External Link
Insiders made the most money off of Helium’s “People’s Network.”

Remember Helium, which was touted by The New York Times in an article entitled “Maybe There’s a Use for Crypto After All?” Not only was the company misleading people about who used it — Salesforce and Lime weren’t using it, despite what Helium said on its site — Helium disproportionately enriched insiders, Forbes reports.

James VincentSep 23
Nvidia’s latest AI model generates endless 3D models.

Need to fill your video game, VR world, or project render with 3D chaff? Nvidia’s latest AI model could help. Trained on 2D images, it can churn out customizable 3D objects ready to import and tweak.

The model seems rudimentary (the renders aren’t amazing quality and seem limited in their variety), but generative AI models like this are only going to improve, speeding up work for all sorts of creative types.

Richard LawlerSep 23
Green light.

This week Friday brings the debut of Apple’s other new hardware. We’ve reviewed both the new AirPods Pro and this chonky Apple Watch Ultra, and now you’ll decide if you’re picking them up, or not.

Otherwise, we’re preparing for Netflix’s Tudum event this weekend and slapping Dynamic Island onto Android phones.

The Apple Watch Ultra on a woman’s wrist
Photo by Amelia Holowaty Krales / The Verge
External Link
Jess WeatherbedSep 23
Japan will fully reopen to tourists in October following two and a half years of travel restrictions.

Good news for folks who have been waiting to book their dream Tokyo vacation: Japan will finally relax Covid border control measures for visa-free travel and individual travelers on October 11th.

Tourists will still need to be vaccinated three times or submit a negative COVID-19 test result ahead of their trip, but can take advantage of the weak yen and a ‘national travel discount’ launching on the same date. Sugoi!

External Link
Thomas RickerSep 23
Sony starts selling the Xperia 1 IV with continuous zoom lens.

What does it cost to buy a smartphone that does something no smartphone from Apple, Google, Samsung can? $1,599.99 is Sony’s answer: for a camera lens that can shift its focal length anywhere between 85mm and 125mm.

Here’s Allison’s take on Sony’s continuous-zoom lens when she tested a prototype Xperia 1 IV back in May: 

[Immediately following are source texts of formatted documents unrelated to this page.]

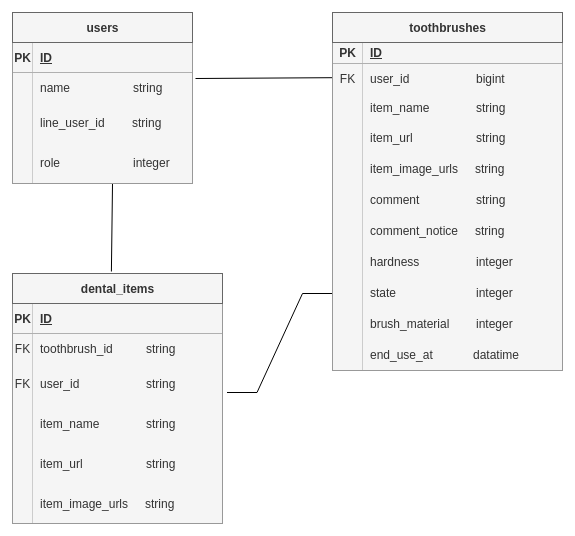
<!DOCTYPE html>
<html lang="en">
<head>
<meta charset="utf-8">
<title>Entity relationship diagram</title>
<style>
:root {
  --page: #ffffff;
  --fill: #f5f5f5;
  --ink: #333333;
  --frame: #666666;
  --edge: #999999;
  --rule: #b0b0b0;
  --divider: #cccccc;
  --link: #000000;
}
* { box-sizing: border-box; margin: 0; padding: 0; }
body { background: var(--page); overflow: hidden; }
.diagram {
  position: relative;
  width: 575px;
  height: 536px;
  overflow: hidden;
  background: var(--page);
  color: var(--ink);
  font: 12px/14px "Liberation Sans", Arial, sans-serif;
}
.entity {
  position: absolute;
  display: grid;
  background: var(--fill);
  border: 1px solid var(--edge);
}
.users {
  left: 12px; top: 12px; width: 181px; height: 172px;
  --key: 20px; --type: 100px;
  grid-template-rows: 30px 30px 30px 40px 40px;
}
.dental-items {
  left: 12px; top: 273px; width: 211px; height: 251px;
  --key: 20px; --type: 113px;
  grid-template-rows: 30px 30px 30px 40px 40px 40px 39px;
}
.toothbrushes {
  left: 332px; top: 12px; width: 231px; height: 359px;
  --key: 30px; --type: 113px;
  grid-template-rows: 30px 21px 29px 30px 30px repeat(7, 31px);
}
.entity h2 {
  display: flex;
  align-items: center;
  justify-content: center;
  margin: -1px -1px 0;
  border: 1px solid var(--frame);
  font-size: 12px;
  line-height: 14px;
}
.field {
  display: grid;
  grid-template-columns: var(--key) var(--type) 1fr;
  align-items: center;
  white-space: nowrap;
}
.field .key {
  display: flex;
  align-items: center;
  justify-content: center;
  height: 100%;
  border-right: 1px solid var(--divider);
}
.field .name { padding-left: 7px; }
.primary { font-weight: bold; border-bottom: 1px solid var(--rule); }
.primary .name { text-decoration: underline; }
.shift-1 { margin-left: -1px; }
.shift-3 { margin-left: -3px; }
.relations {
  position: absolute;
  inset: 0;
  fill: none;
  stroke: var(--link);
  stroke-width: 1;
}
</style>
</head>
<body>
<main class="diagram">
  <section class="entity users">
    <h2>users</h2>
    <div class="field primary"><span class="key">PK</span><span class="name">ID</span></div>
    <div class="field"><span class="key"></span><span class="name">name</span><span class="type">string</span></div>
    <div class="field"><span class="key"></span><span class="name">line_user_id</span><span class="type shift-1">string</span></div>
    <div class="field"><span class="key"></span><span class="name">role</span><span class="type">integer</span></div>
  </section>

  <section class="entity toothbrushes">
    <h2>toothbrushes</h2>
    <div class="field primary"><span class="key">PK</span><span class="name">ID</span></div>
    <div class="field"><span class="key">FK</span><span class="name">user_id</span><span class="type">bigint</span></div>
    <div class="field"><span class="key"></span><span class="name">item_name</span><span class="type">string</span></div>
    <div class="field"><span class="key"></span><span class="name">item_url</span><span class="type">string</span></div>
    <div class="field"><span class="key"></span><span class="name">item_image_urls</span><span class="type shift-1">string</span></div>
    <div class="field"><span class="key"></span><span class="name">comment</span><span class="type">string</span></div>
    <div class="field"><span class="key"></span><span class="name">comment_notice</span><span class="type shift-1">string</span></div>
    <div class="field"><span class="key"></span><span class="name">hardness</span><span class="type">integer</span></div>
    <div class="field"><span class="key"></span><span class="name">state</span><span class="type">integer</span></div>
    <div class="field"><span class="key"></span><span class="name">brush_material</span><span class="type">integer</span></div>
    <div class="field"><span class="key"></span><span class="name">end_use_at</span><span class="type shift-3">datatime</span></div>
  </section>

  <section class="entity dental-items">
    <h2>dental_items</h2>
    <div class="field primary"><span class="key">PK</span><span class="name">ID</span></div>
    <div class="field"><span class="key">FK</span><span class="name">toothbrush_id</span><span class="type">string</span></div>
    <div class="field"><span class="key">FK</span><span class="name">user_id</span><span class="type">string</span></div>
    <div class="field"><span class="key"></span><span class="name">item_name</span><span class="type">string</span></div>
    <div class="field"><span class="key"></span><span class="name">item_url</span><span class="type">string</span></div>
    <div class="field"><span class="key"></span><span class="name">item_image_urls</span><span class="type shift-1">string</span></div>
  </section>

  <svg class="relations" width="575" height="536" viewBox="0 0 575 536" aria-hidden="true">
    <line x1="195.5" y1="78.5" x2="332" y2="77.7"/>
    <line x1="112.5" y1="184" x2="111.4" y2="271.5"/>
    <polyline points="332,293.5 302.5,293.5 257,392.5 227,392.5"/>
  </svg>
</main>
</body>
</html>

Sony put a good point-and-shoot zoom in a smartphone. That’s an impressive feat. In practical use, it’s a bit less impressive. It’s essentially two lenses that serve the same function: portrait photography. The fact that there’s optical zoom connecting them doesn’t make them much more versatile.

Still, it is a Sony, and

External Link
Corin FaifeSep 23
If God sees everything, so do these apps.

Some Churches are asking congregants to install so-called “accountability apps” to prevent sinful behavior. A Wired investigation found that they monitor almost everything a user does on their phone, including taking regular screenshots and flagging LGBT search terms.